#### Your objective
Across the entries, count the lines that include "smoothstep" and report only that number.

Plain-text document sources
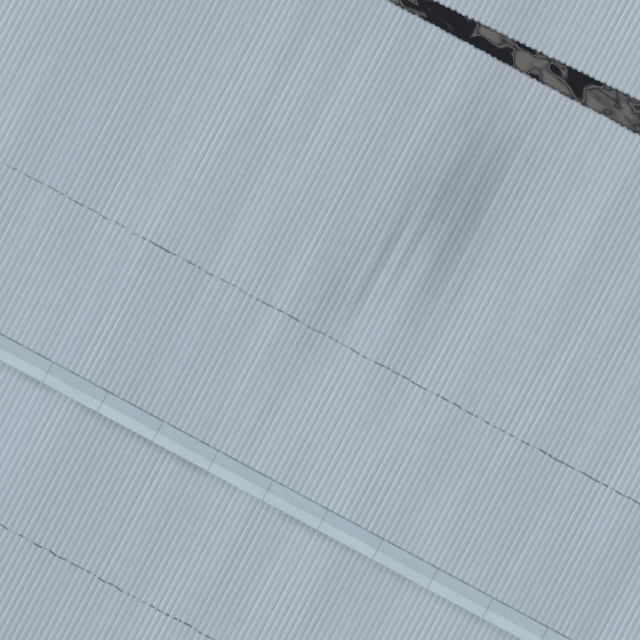
Give the GLSL for this texture, as a three.js fragment shader.

```glsl
varying vec2 vUv;

const float SLOPE = 0.492;            // tilt of the seams, radians
const float RIB_COUNT = 100.0;        // ribs per canvas unit
const float SEAM_UPPER = 0.6597;
const float SEAM_LOWER = 0.1584;
const float RIDGE_TOP = 0.422;
const float RIDGE_BOTTOM = 0.386;
const float JOINT_SPACING = 0.0975;
const float JOINT_OFFSET = 0.0343;
const float GAP_BOTTOM = 1.168;
const float GAP_TOP = 1.195;
const float GAP_FLARE = 0.040;
const float SOFT = 0.0012;            // edge softness

const vec3 SHEET = vec3(0.652, 0.700, 0.735);
const vec3 SHEET_COOL = vec3(0.642, 0.684, 0.732);
const vec3 RIB_LIGHT = vec3(0.725, 0.775, 0.805);
const vec3 RIB_SHADE = vec3(0.565, 0.610, 0.645);
const vec3 CAP = vec3(0.645, 0.708, 0.745);
const vec3 CAP_LIGHT = vec3(0.700, 0.758, 0.792);
const vec3 SEAM_DARK = vec3(0.36, 0.39, 0.42);
const vec3 GAP_DARK = vec3(0.135, 0.14, 0.155);
const vec3 DEBRIS = vec3(0.33, 0.325, 0.33);
const vec3 DEBRIS_LIGHT = vec3(0.43, 0.42, 0.41);

float hash(vec2 p) {
  p = fract(p * vec2(0.1031, 0.1137));
  p += dot(p, p.yx + 33.33);
  return fract((p.x + p.y) * p.x * 17.31);
}

float noise(vec2 p) {
  vec2 i = floor(p), f = fract(p);
  f = f * f * (3.0 - 2.0 * f);
  i += 200.0;
  return mix(mix(hash(i), hash(i + vec2(1.0, 0.0)), f.x),
             mix(hash(i + vec2(0.0, 1.0)), hash(i + 1.0), f.x), f.y);
}

float fbm(vec2 p) {
  float sum = 0.0, gain = 0.5;
  for (int i = 0; i < 4; i++) {
    sum += gain * noise(p);
    p = p * 2.03 + 7.1;
    gain *= 0.5;
  }
  return sum / 0.9375;
}

float bell(float x, float width) {
  x /= width;
  return exp(-x * x);
}

float band(float x, float low, float high, float soft) {
  return smoothstep(low - soft, low + soft, x) - smoothstep(high - soft, high + soft, x);
}

// Broken dark overlap between sheets
float seam(vec2 q, float level) {
  float wobble = (noise(vec2(q.x * 60.0, level * 90.0)) - 0.5) * 0.003;
  float dashes = smoothstep(0.3, 0.65, noise(vec2(q.x * 230.0, level * 50.0)));
  float wear = 0.4 + 0.6 * noise(vec2(q.x * 18.0, level * 70.0));
  return bell(q.y - level - wobble, 0.0015) * (0.2 + 0.8 * dashes) * wear;
}

vec3 ribbedSheet(vec2 q) {
  vec3 color = mix(SHEET, SHEET_COOL, smoothstep(0.35, 0.7, fbm(q * 4.0)));
  float ribId = floor(q.x * RIB_COUNT);
  float phase = fract(q.x * RIB_COUNT);
  float strength = 0.72 + 0.4 * hash(vec2(ribId + 200.0, 3.0));
  strength *= 0.8 + 0.4 * noise(q * vec2(30.0, 12.0));
  color = mix(color, RIB_SHADE, bell(phase - 0.34, 0.16) * 0.60 * strength);
  color = mix(color, RIB_LIGHT, bell(phase - 0.66, 0.17) * 0.72 * strength);

  // Stains run along the ribs
  float streak = fbm(q * vec2(30.0, 3.0));
  color *= 1.0 + 0.07 * (0.5 - streak);
  float stain = bell(q.x - 0.30, 0.08) * bell(q.y - 0.94, 0.17);
  stain += 0.6 * bell(q.x - 0.23, 0.06) * bell(q.y - 0.75, 0.13);
  return color * (1.0 - 0.12 * stain * smoothstep(0.2, 0.8, streak));
}

vec3 ridgeCap(vec2 q) {
  float t = (q.y - RIDGE_BOTTOM) / (RIDGE_TOP - RIDGE_BOTTOM);
  vec3 color = mix(CAP_LIGHT, CAP, smoothstep(0.35, 0.6, t));
  color *= 1.0 - 0.04 * bell(t - 0.5, 0.06);
  float joint = fract((q.x + JOINT_OFFSET) / JOINT_SPACING + 0.5) - 0.5;
  color *= 1.0 - 0.13 * bell(joint * JOINT_SPACING, 0.0012);
  return color * (0.985 + 0.03 * noise(q * vec2(25.0, 60.0)));
}

// Rounded lumps with dark outlines
vec3 gapDebris(vec2 q) {
  vec2 p = q * vec2(30.0, 55.0);
  p += 0.8 * vec2(noise(p * 0.9), noise(p * 0.9 + 19.0));
  float lump = noise(p) * 0.75 + noise(p * 2.3 + 3.0) * 0.25;
  vec3 color = mix(GAP_DARK, DEBRIS, smoothstep(0.34, 0.46, lump));
  color = mix(color, DEBRIS_LIGHT, smoothstep(0.56, 0.70, lump) * 0.8);
  color = mix(color, DEBRIS_LIGHT, bell(lump - 0.44, 0.025) * 0.5);
  return mix(color, GAP_DARK, bell(lump - 0.51, 0.025) * 0.6);
}

void main() {
  float c = cos(SLOPE), s = sin(SLOPE);
  vec2 q = vec2(c * vUv.x - s * vUv.y, s * vUv.x + c * vUv.y);
  vec3 color = ribbedSheet(q);
  color = mix(color, SEAM_DARK, 0.9 * min(seam(q, SEAM_UPPER) + seam(q, SEAM_LOWER), 1.0));

  // Ridge cap with soft cast shadow and upper flashing line
  float smudge = 0.4 + noise(vec2(q.x * 22.0, 4.0));
  float below = max(RIDGE_BOTTOM - q.y, 0.0);
  color *= 1.0 - 0.11 * smudge * bell(below, 0.010) * step(q.y, RIDGE_BOTTOM + SOFT);
  color = mix(color, ridgeCap(q), band(q.y, RIDGE_BOTTOM, RIDGE_TOP, SOFT * 1.5));
  color *= 1.0 - 0.28 * bell(q.y - RIDGE_TOP, 0.0015) * (0.5 + 0.5 * noise(vec2(q.x * 120.0, 8.0)));

  // Open gap with edges notched by the ribs
  float notch = 0.0007 * sin(q.x * RIB_COUNT * 6.2832);
  float gapTop = GAP_TOP + GAP_FLARE * q.x + notch;
  float gapBottom = GAP_BOTTOM + notch;
  color = mix(color, gapDebris(q), band(q.y, gapBottom, gapTop, SOFT));
  float lip = bell(q.y - gapTop, 0.0025) + bell(q.y - gapBottom, 0.0025);
  color = mix(color, GAP_DARK, 0.75 * lip * noise(vec2(q.x * 170.0, q.y * 40.0)));

  // Fine grain
  color += 0.022 * (noise(vUv * 330.0) - 0.5);
  gl_FragColor = vec4(color, 1.0);
}
```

#### Task output
7